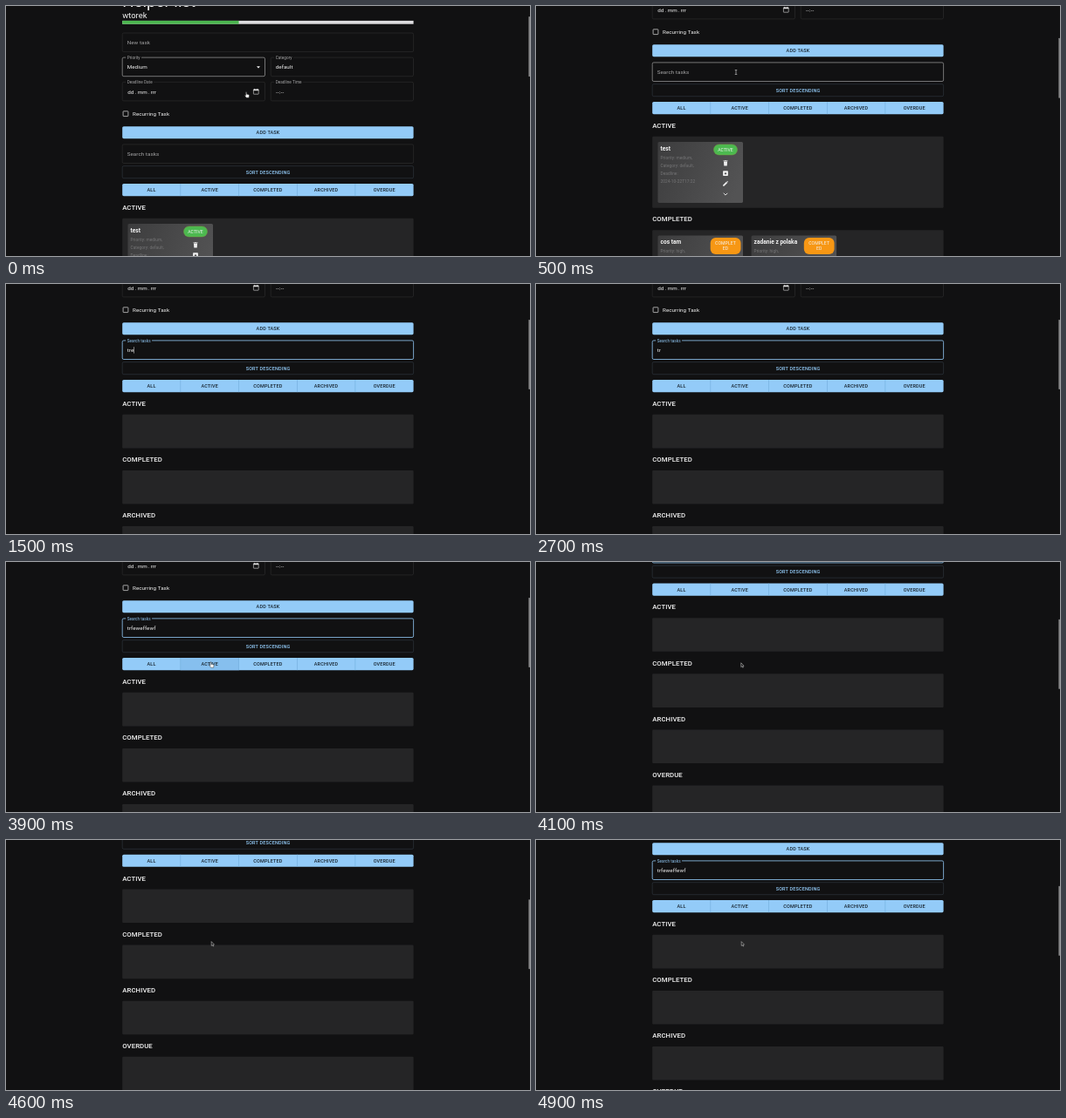
An HTML page with a canvas that plays this animation: 600 px wide and 287 px high, repeating every 5 s.

```html
<!DOCTYPE html>
<html lang="pl">
<head>
<meta charset="utf-8">
<title>Task list</title>
<style>
html, body { margin: 0; width: 100%; height: 100%; overflow: hidden; background: #111112; }
canvas { display: block; width: 600px; height: 287px; }
</style>
</head>
<body>
<canvas id="stage"></canvas>
<script>
const W = 600, H = 287, LOOP = 5000, STEP = 100;
const LEFT = 133.2, RIGHT = 466.6, FULL = RIGHT - LEFT;
const BG = '#111112', BLUE = '#93cbf8', WHITE = '#f4f4f4', GREY = '#a5a5a6', EDGE = '#363637';

const canvas = document.getElementById('stage');
const ctx = canvas.getContext('2d');
const dpr = window.devicePixelRatio || 1;
canvas.width = W * dpr;
canvas.height = H * dpr;

// Time, search text, caret visible
const typing = [
  [0, '', 0], [800, '', 1], [1000, 't', 1], [1300, 't', 0],
  [1500, 'tre', 1], [1600, 'trefw', 1], [1700, 'trefwe', 1],
  [2000, 'trefwe', 0], [2200, 'trefw', 1], [2300, 'tref', 1],
  [2600, 'tre', 1], [2700, 'tr', 0],
  [3000, 'trf', 1], [3100, 'trfe', 1], [3200, 'trfewe', 1],
  [3300, 'trfeweff', 1], [3400, 'trfeweffew', 1], [3500, 'trfeweffewf', 1],
  [3800, 'trfeweffewf', 0], [4300, 'trfeweffewf', 1], [4600, 'trfeweffewf', 0],
  [4800, 'trfeweffewf', 1], [4900, 'trfeweffewf', 0]
];
const scrolling = [[0, 0], [500, 94], [3900, 94], [4400, 337], [4700, 135]];
const mouseX = [[0, 276], [500, 229], [3500, 229], [3900, 235.5], [4700, 236]];
const mouseY = [[0, 102], [500, 76], [3500, 76], [3900, 118], [4700, 119]];

function ease(keys, t) {
  let i = 0;
  while (i < keys.length - 1 && keys[i + 1][0] <= t) i++;
  const [t0, a] = keys[i];
  if (i === keys.length - 1) return a;
  const [t1, b] = keys[i + 1];
  const k = (t - t0) / (t1 - t0);
  return a + (b - a) * k * k * (3 - 2 * k);
}

function current(keys, t) {
  return keys.filter(k => k[0] <= t).pop();
}

// y is the middle of the capital letters
function text(str, x, y, size, color, opt = {}) {
  ctx.font = `${opt.weight || 400} ${size}px Roboto, "Open Sans", sans-serif`;
  ctx.letterSpacing = (opt.spacing || 0) * size + 'px';
  ctx.textAlign = opt.align || 'left';
  ctx.fillStyle = color;
  ctx.fillText(str, x, y + size * 0.355);
}

function box(x, y, w, h, r, fill, stroke, line = 0.5) {
  ctx.beginPath();
  ctx.roundRect(x, y, w, h, r);
  if (fill) { ctx.fillStyle = fill; ctx.fill(); }
  if (stroke) { ctx.strokeStyle = stroke; ctx.lineWidth = line; ctx.stroke(); }
}

function shape(points, fill, stroke, line = 0.5) {
  ctx.beginPath();
  points.forEach(([x, y]) => ctx.lineTo(x, y));
  if (fill) { ctx.closePath(); ctx.fillStyle = fill; ctx.fill(); }
  if (stroke) { ctx.strokeStyle = stroke; ctx.lineWidth = line; ctx.stroke(); }
}

function at(x, y, draw) {
  ctx.save();
  ctx.translate(x, y);
  draw();
  ctx.restore();
}

function label(str, x, y, color) {
  ctx.font = '400 4.7px Roboto, "Open Sans", sans-serif';
  ctx.letterSpacing = '0px';
  ctx.fillStyle = BG;
  ctx.fillRect(x - 1.5, y - 2, ctx.measureText(str).width + 3, 4);
  text(str, x, y, 4.7, color);
}

function field(x, y, w, name, value, edge = EDGE) {
  box(x, y, w, 21.6, 1.6, null, edge);
  if (name) label(name, x + 5.5, y, GREY);
  if (value) text(value, x + 5.5, y + 11, 6.25, name ? WHITE : GREY, { spacing: 0.009 });
}

function button(str, y, filled) {
  box(LEFT, y, FULL, 14, 1.6, filled ? BLUE : null, filled ? null : '#38434c');
  text(str, 300, y + 7.1, 5.47, filled ? '#18242e' : BLUE, { weight: 500, spacing: 0.0286, align: 'center' });
}

function heading(str, y) {
  text(str, LEFT, y, 7.8, WHITE, { weight: 500, spacing: 0.0075 });
}

function calendar(x, y) {
  box(x - 2.9, y - 2.5, 5.8, 5.4, 0.4, null, '#ddd', 0.6);
  ctx.fillStyle = '#ddd';
  ctx.fillRect(x - 2.9, y - 2.6, 5.8, 1.5);
  ctx.fillRect(x - 2, y - 3.4, 0.7, 1);
  ctx.fillRect(x + 1.3, y - 3.4, 0.7, 1);
}

function form(t) {
  const half = 163.3, right = 303.2;
  text('Helper list', LEFT, -5.2, 18.7, WHITE);
  text('wtorek', LEFT, 10.9, 9.38, WHITE);
  ctx.fillStyle = '#dddcdf';
  ctx.fillRect(LEFT, 16.9, FULL, 3.8);
  ctx.fillStyle = '#4bb64f';
  ctx.fillRect(LEFT, 16.9, FULL * 0.4, 3.8);

  field(LEFT, 31, FULL, '', 'New task');
  field(LEFT, 59.1, half, 'Priority', 'Medium', t < 100 ? '#d8d8d8' : EDGE);
  shape([[287, 69.3], [291, 69.3], [289, 71.4]], WHITE);
  field(right, 59.1, half, 'Category', 'default');
  field(LEFT, 87.3, half, 'Deadline Date', '');
  [['dd', 139.3], ['.', 147.7], ['mm', 150.8], ['.', 162.4], ['rrr', 165.8]]
    .forEach(([s, x]) => text(s, x, 98.3, 6.25, WHITE));
  calendar(286.3, 98.3);
  field(right, 87.3, half, 'Deadline Time', '');
  text('--:--', 309, 98.3, 6.25, WHITE, { spacing: 0.03 });

  box(134.1, 120.8, 5.8, 5.8, 0.5, null, '#c8c8c8', 0.8);
  text('Recurring Task', 145, 123.8, 6.25, WHITE, { spacing: 0.009 });
  button('ADD TASK', 138.2, true);
}

function search(t, value, caret) {
  const y = 158.9, mid = y + 11;
  const focus = Math.max(0, Math.min(1, (t - 600) / 200));
  const hover = t >= 400 && t < 700;
  box(LEFT, y, FULL, 21.6, 1.6, null, focus ? BLUE : hover ? '#d8d8d8' : EDGE, focus ? 0.8 : 0.5);
  if (focus === 1) label('Search tasks', 138.7, y, BLUE);
  else text('Search tasks', 138.7, mid - 11 * focus, 6.25 - 1.55 * focus, focus ? BLUE : GREY, { spacing: 0.009 });
  text(value, 138.7, mid, 6.25, WHITE, { spacing: 0.009 });
  if (caret) {
    const end = 138.7 + ctx.measureText(value).width;
    ctx.fillStyle = WHITE;
    ctx.fillRect(end, mid - 3.7, 0.5, 7.4);
  }
}

function filters(hovered) {
  const w = FULL / 5;
  box(LEFT, 204, FULL, 14.2, 1.6, BLUE);
  ['ALL', 'ACTIVE', 'COMPLETED', 'ARCHIVED', 'OVERDUE'].forEach((name, i) => {
    const x = LEFT + i * w;
    if (i === 1 && hovered) {
      ctx.fillStyle = '#86bfee';
      ctx.fillRect(x, 204, w, 14.2);
    }
    if (i) {
      ctx.fillStyle = '#6ba6d4';
      ctx.fillRect(x - 0.25, 204, 0.5, 14.2);
    }
    text(name, x + w / 2, 211.2, 5.47, '#18242e', { weight: 500, spacing: 0.0286, align: 'center' });
  });
}

function cardIcons() {
  const c = '#f0f0f0';
  at(0, 24.5, () => {
    shape([[-2, -1.8], [2, -1.8], [1.7, 3], [-1.7, 3]], c);
    ctx.fillRect(-2.6, -2.9, 5.2, 0.7);
    ctx.fillRect(-1, -3.4, 2, 0.6);
  });
  at(0, 36.2, () => {
    box(-2.9, -2.9, 5.8, 5.8, 0.7, c);
    shape([[-1.5, 0], [-0.5, 0], [-0.5, -1.1], [0.5, -1.1], [0.5, 0], [1.5, 0], [0, 1.6]], '#4a4a4b');
  });
  at(0, 48, () => {
    shape([[-2.9, 2.9], [-2.9, 1.6], [1, -2.2], [2.2, -1], [-1.6, 2.9]], c);
    shape([[1.4, -2.6], [2, -3.1], [3.1, -2], [2.6, -1.4]], c);
  });
  at(0, 60, () => shape([[-2.3, -1.1], [0, 1.2], [2.3, -1.1]], null, c, 0.9));
}

function card(x, y, title, lines, done) {
  at(x, y, () => {
    const shade = ctx.createLinearGradient(0, 0, 97.5, 40);
    shade.addColorStop(0, '#3d3d3e');
    shade.addColorStop(1, '#535354');
    box(0, 0, 97.5, 70, 1.6, shade);
    text(title, 3, 7.6, 6.6, WHITE, { weight: 700 });
    lines.forEach((s, i) => text(s, 3, 18 + i * 9.25, 4.8, '#757576', { spacing: 0.01 }));
    const small = { align: 'center', spacing: 0.02 };
    if (done) {
      box(60.2, 2.5, 34.8, 19, 6, '#f79714');
      text('COMPLET', 77.5, 9.2, 5.1, WHITE, small);
      text('ED', 77.5, 15.1, 5.1, WHITE, small);
    } else {
      box(64, 3, 27, 12, 6, '#4cb950', '#75a63f');
      text('ACTIVE', 77.5, 9.2, 5.1, WHITE, small);
    }
    at(77.5, done ? 7 : 0, cardIcons);
  });
}

function lists(value) {
  const full = value.length < 2;
  let y = 231.2;
  ['ACTIVE', 'COMPLETED', 'ARCHIVED', 'OVERDUE'].forEach((name, i) => {
    const filled = full && i < 2;
    const h = filled ? 82 : 38.6;
    heading(name, y);
    box(LEFT, y + 12.6, FULL, h, 1.2, '#252526');
    if (filled) {
      const top = y + 18.7;
      if (i === 0) card(139.5, top, 'test', ['Priority: medium,', 'Category: default,', 'Deadline:', '2024-10-22T17:22']);
      else {
        const high = ['Priority: high,', 'Category: default,', 'Deadline:'];
        card(139.5, top, 'cos tam', high, true);
        if (!value) card(246.6, top, 'zadanie z polaka', high, true);
      }
    }
    y += h + 25.5;
  });
  return y;
}

function stats(y) {
  button('RESET PROGRESS', y - 12.4, false);
  text('Task Statistics', LEFT, y + 8, 7.8, WHITE, { weight: 700 });
  let from = 0;
  [[0.2, '#0c88f8'], [0.4, '#1bdc9f'], [0.4, '#f27743']].forEach(([part, color]) => {
    const to = from - part * Math.PI * 2;
    ctx.beginPath();
    ctx.moveTo(299.8, y + 75.6);
    ctx.arc(299.8, y + 75.6, 31.4, from, to, true);
    ctx.closePath();
    ctx.fillStyle = color;
    ctx.fill();
    ctx.strokeStyle = '#f2f2f2';
    ctx.lineWidth = 0.5;
    ctx.stroke();
    from = to;
  });
}

function scrollbar(scroll, full) {
  const [ratio, h] = full ? [0.262, 69] : [0.292, 80];
  box(598.4, (scroll + 46) * ratio, 1.6, h, 0.6, '#858586');
}

function pointer(t) {
  if (t >= 1000 && t < 3600) return;
  at(ease(mouseX, t), ease(mouseY, t), () => {
    if (t < 300 || t === 3900) {
      shape([[-1.4, -3.2], [-0.5, -3.2], [-0.3, -0.7], [2, -0.2], [2.5, 0.4],
        [2.2, 3.2], [-0.9, 3.2], [-2.6, 0.7], [-2, 0.2], [-1.3, 0.8]], '#fff', '#111', 0.4);
    } else if (t < 1000 || t === 3600) {
      ctx.fillStyle = '#ddd';
      ctx.fillRect(-0.3, -2.8, 0.6, 5.6);
      ctx.fillRect(-1.3, -3, 2.6, 0.5);
      ctx.fillRect(-1.3, 2.5, 2.6, 0.5);
    } else {
      shape([[-0.8, -2.4], [-0.8, 2.4], [0.3, 1.5], [1.1, 3.1], [1.8, 2.8],
        [1.1, 1.2], [2.5, 1.1]], '#111', '#ddd', 0.5);
    }
  });
}

function draw(now) {
  const t = Math.floor((now % LOOP) / STEP) * STEP;
  const scroll = ease(scrolling, t);
  const [, value, caret] = current(typing, t);
  ctx.setTransform(dpr, 0, 0, dpr, 0, 0);
  ctx.fillStyle = BG;
  ctx.fillRect(0, 0, W, H);
  at(0, -scroll, () => {
    form(t);
    search(t, value, caret);
    button('SORT DESCENDING', 183.7, false);
    filters(t === 3900);
    stats(lists(value));
  });
  scrollbar(scroll, value.length < 2);
  pointer(t);
}

const start = performance.now();
function tick() {
  draw(performance.now() - start);
  requestAnimationFrame(tick);
}
tick();
</script>
</body>
</html>
```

________________

> _Work instructions_
Pull every line with the string "value" out of the material.

> _Your response_
function field(x, y, w, name, value, edge = EDGE) {
  if (value) text(value, x + 5.5, y + 11, 6.25, name ? WHITE : GREY, { spacing: 0.009 });
function search(t, value, caret) {
  text(value, 138.7, mid, 6.25, WHITE, { spacing: 0.009 });
    const end = 138.7 + ctx.measureText(value).width;
function lists(value) {
  const full = value.length < 2;
        if (!value) card(246.6, top, 'zadanie z polaka', high, true);
  const [, value, caret] = current(typing, t);
    search(t, value, caret);
    stats(lists(value));
  scrollbar(scroll, value.length < 2);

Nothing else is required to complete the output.